Wishing you all the happiest of new years!

figs and frangipane

Figs will always be associated with some of the happiest times in my life, and with the geographical locations of this happiness. I think of the black mission figs rolling down the steep sidewalks of the Berkeley hills, too plentiful to collect before the early autumn sun softened them too much. Homeowners guarded their Meyer lemons fiercely up there, but the fig trees, with their too-high boughs too heavily laden, invited urban foragers to find a perfect fallen fruit.

As a grad student and a poetry lecturer, we were ridiculously lucky in the location of our home: the top floor of a run-down building on a prominent curve of Euclid Avenue. Our front windows looked out over the San Francisco Bay. We became aesthetically immune to spectacular sunsets and the beauty of the Golden Gate Bridge on a sunny morning. This storm caught our attention, though.

This was where we lived when Jack was born, and I used to walk with him in the Baby Bjorn or Ergo all around the hills, picking up a fig here and there. I’ve been thinking about this time a lot lately because I’m trying to remember what it’s like to have a baby. Our second one will arrive in about two weeks…
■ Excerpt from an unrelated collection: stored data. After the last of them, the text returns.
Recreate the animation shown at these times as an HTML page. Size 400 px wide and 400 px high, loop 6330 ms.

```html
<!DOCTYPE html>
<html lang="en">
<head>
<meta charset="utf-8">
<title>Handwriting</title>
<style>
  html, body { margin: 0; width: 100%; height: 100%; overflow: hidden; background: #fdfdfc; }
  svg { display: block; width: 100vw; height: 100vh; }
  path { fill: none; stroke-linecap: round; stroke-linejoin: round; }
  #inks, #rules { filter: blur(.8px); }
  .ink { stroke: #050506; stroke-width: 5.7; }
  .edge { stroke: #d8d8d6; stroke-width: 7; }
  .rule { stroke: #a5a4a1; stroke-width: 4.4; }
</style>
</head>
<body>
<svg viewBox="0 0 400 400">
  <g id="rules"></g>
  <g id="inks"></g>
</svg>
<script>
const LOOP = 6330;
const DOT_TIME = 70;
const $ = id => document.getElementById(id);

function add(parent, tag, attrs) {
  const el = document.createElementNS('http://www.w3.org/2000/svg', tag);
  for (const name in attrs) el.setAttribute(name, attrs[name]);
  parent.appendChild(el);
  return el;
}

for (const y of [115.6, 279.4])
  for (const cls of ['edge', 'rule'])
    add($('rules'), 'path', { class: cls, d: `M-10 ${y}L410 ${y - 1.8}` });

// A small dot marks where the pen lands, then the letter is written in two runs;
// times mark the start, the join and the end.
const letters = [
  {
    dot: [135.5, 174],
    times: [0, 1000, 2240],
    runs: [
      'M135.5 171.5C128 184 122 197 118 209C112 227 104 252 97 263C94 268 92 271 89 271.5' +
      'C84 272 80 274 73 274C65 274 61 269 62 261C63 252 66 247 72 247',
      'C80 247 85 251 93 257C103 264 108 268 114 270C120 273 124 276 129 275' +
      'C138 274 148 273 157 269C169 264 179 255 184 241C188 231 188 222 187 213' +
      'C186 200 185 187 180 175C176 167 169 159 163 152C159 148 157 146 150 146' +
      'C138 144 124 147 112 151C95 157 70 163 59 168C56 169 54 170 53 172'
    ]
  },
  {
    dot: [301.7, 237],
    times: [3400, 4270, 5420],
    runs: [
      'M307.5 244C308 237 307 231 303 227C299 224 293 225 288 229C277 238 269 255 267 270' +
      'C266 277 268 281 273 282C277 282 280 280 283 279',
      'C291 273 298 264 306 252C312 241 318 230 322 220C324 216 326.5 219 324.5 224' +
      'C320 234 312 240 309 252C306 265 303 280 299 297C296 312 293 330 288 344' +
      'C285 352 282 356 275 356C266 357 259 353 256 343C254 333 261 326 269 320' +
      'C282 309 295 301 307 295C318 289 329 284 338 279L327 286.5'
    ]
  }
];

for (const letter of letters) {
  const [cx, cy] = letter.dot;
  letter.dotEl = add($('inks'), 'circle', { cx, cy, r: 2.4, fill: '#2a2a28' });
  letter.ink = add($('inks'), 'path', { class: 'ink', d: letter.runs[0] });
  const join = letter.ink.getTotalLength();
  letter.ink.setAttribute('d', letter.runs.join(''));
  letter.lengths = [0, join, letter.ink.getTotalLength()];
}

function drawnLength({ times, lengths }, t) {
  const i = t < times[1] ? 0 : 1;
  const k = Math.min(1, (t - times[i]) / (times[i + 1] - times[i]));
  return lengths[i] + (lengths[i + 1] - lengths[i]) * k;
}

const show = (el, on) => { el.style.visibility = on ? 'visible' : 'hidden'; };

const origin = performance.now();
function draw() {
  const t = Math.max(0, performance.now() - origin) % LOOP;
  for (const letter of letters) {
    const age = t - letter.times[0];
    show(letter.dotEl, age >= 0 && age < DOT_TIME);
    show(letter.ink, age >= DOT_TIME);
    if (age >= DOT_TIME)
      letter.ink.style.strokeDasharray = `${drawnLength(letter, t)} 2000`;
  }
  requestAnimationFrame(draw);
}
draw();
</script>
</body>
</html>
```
Was my big boy ever this small?

The other happy fig-associated time in a Mediterranean climate that I think about is of course our year in Rome. How many fresh figs drizzled with honey did I eat? Mmmm… too many to count.

Cool shade of the fig canopy:

The other day I bought a tray of California figs at Trader Joe’s, knowing full well that they’d turn to mush in a few days. But I wanted them! And this weekend we have the perfect excuse for me to go through a pile of figs: a dinner party for which I volunteered to bring dessert. Ever since I tried the fig tart at Patisserie 46, I’ve been wanting to recreate it. I’m fairly sure the figs were nestled in frangipane—that transcendent almond filling—so I looked in all of my cookbooks for a fig or fig frangipane tart recipe, but didn’t find one. (I could have looked online, but my cookbooks have been suffering neglect.) I did find, in a Williams-Sonoma Pie & Tart cookbook that my sister gave me for Christmas one year a recipe for a pear and frangipane tart. I decided to use this one, modifying for figs, and substituting my favorite crust recipe, from Nancy Silverton’s Pastries from La Brea Bakery.

Sweet Pastry Dough
2 3/4 c. unbleached pastry flour or unbleached all-purpose flour
1/2 c. granulated sugar
2 sticks unsalted butter, cut into half-inch cubes
2 extra-large egg yolks
1/4 c. heavy cream

In the bowl of a food processor fitted with the steel blade or in the bowl of an electric mixer fitted with the paddle attachment, combine the flour and sugar and pulse or mix on low to incorporate. Add the butter, and pulse on and off or mix on low until it’s the consistency of a fine meal.
In a small bowl, whisk together the egg yolks and cream. Add to the butter mixture and pulse a few times or mix on low until the dough barely comes together.
Turn the dough out onto a lightly floured work surface. Dip the heel of your hand in flour and, working with small sections, smear the dough away from you to blend it together. When the dough has been all smeared out, using a metal scraper or spatula, scrape and gather it together. Divide the dough in half and gently knead each half to gather into a ball. Flatten into discs and wrap in plastic to chill at least 2 hours, until firm. Freeze for longer storage.

Since this tart calls only for a bottom crust, I used the other half of the dough to make sugar cookies in the shapes of pumpkins and ghosts. Jack will help me decorate them later.

Fig and Frangipane Tart (based on Pear and Frangipane Tart in Williams-Sonoma’s Pie & Tart book)

2 tbs. unsalted butter, melted
1 1/2 c. raw, whole almonds, finely ground
2/3 c. sugar
2 large eggs, lightly beaten
1/2 tsp. almond extract
1 tsp. vanilla extract
2 tbs. rum (or lemonade)
1/4 tsp. salt
1 tsp. finely grated lemon zest
10-12 ripe figs

Preheat oven to 375 degrees.

When butter has cooled, mix it with the almonds, sugar, eggs, extracts, rum, salt, and zest. Spread mixture evenly in the tart shell. Slice each fig in half and arrange in the tart

Bake until the filling is firm to the touch in the center and golden, about 45 minutes. Drizzle with honey. Transfer to a wire rack to cool.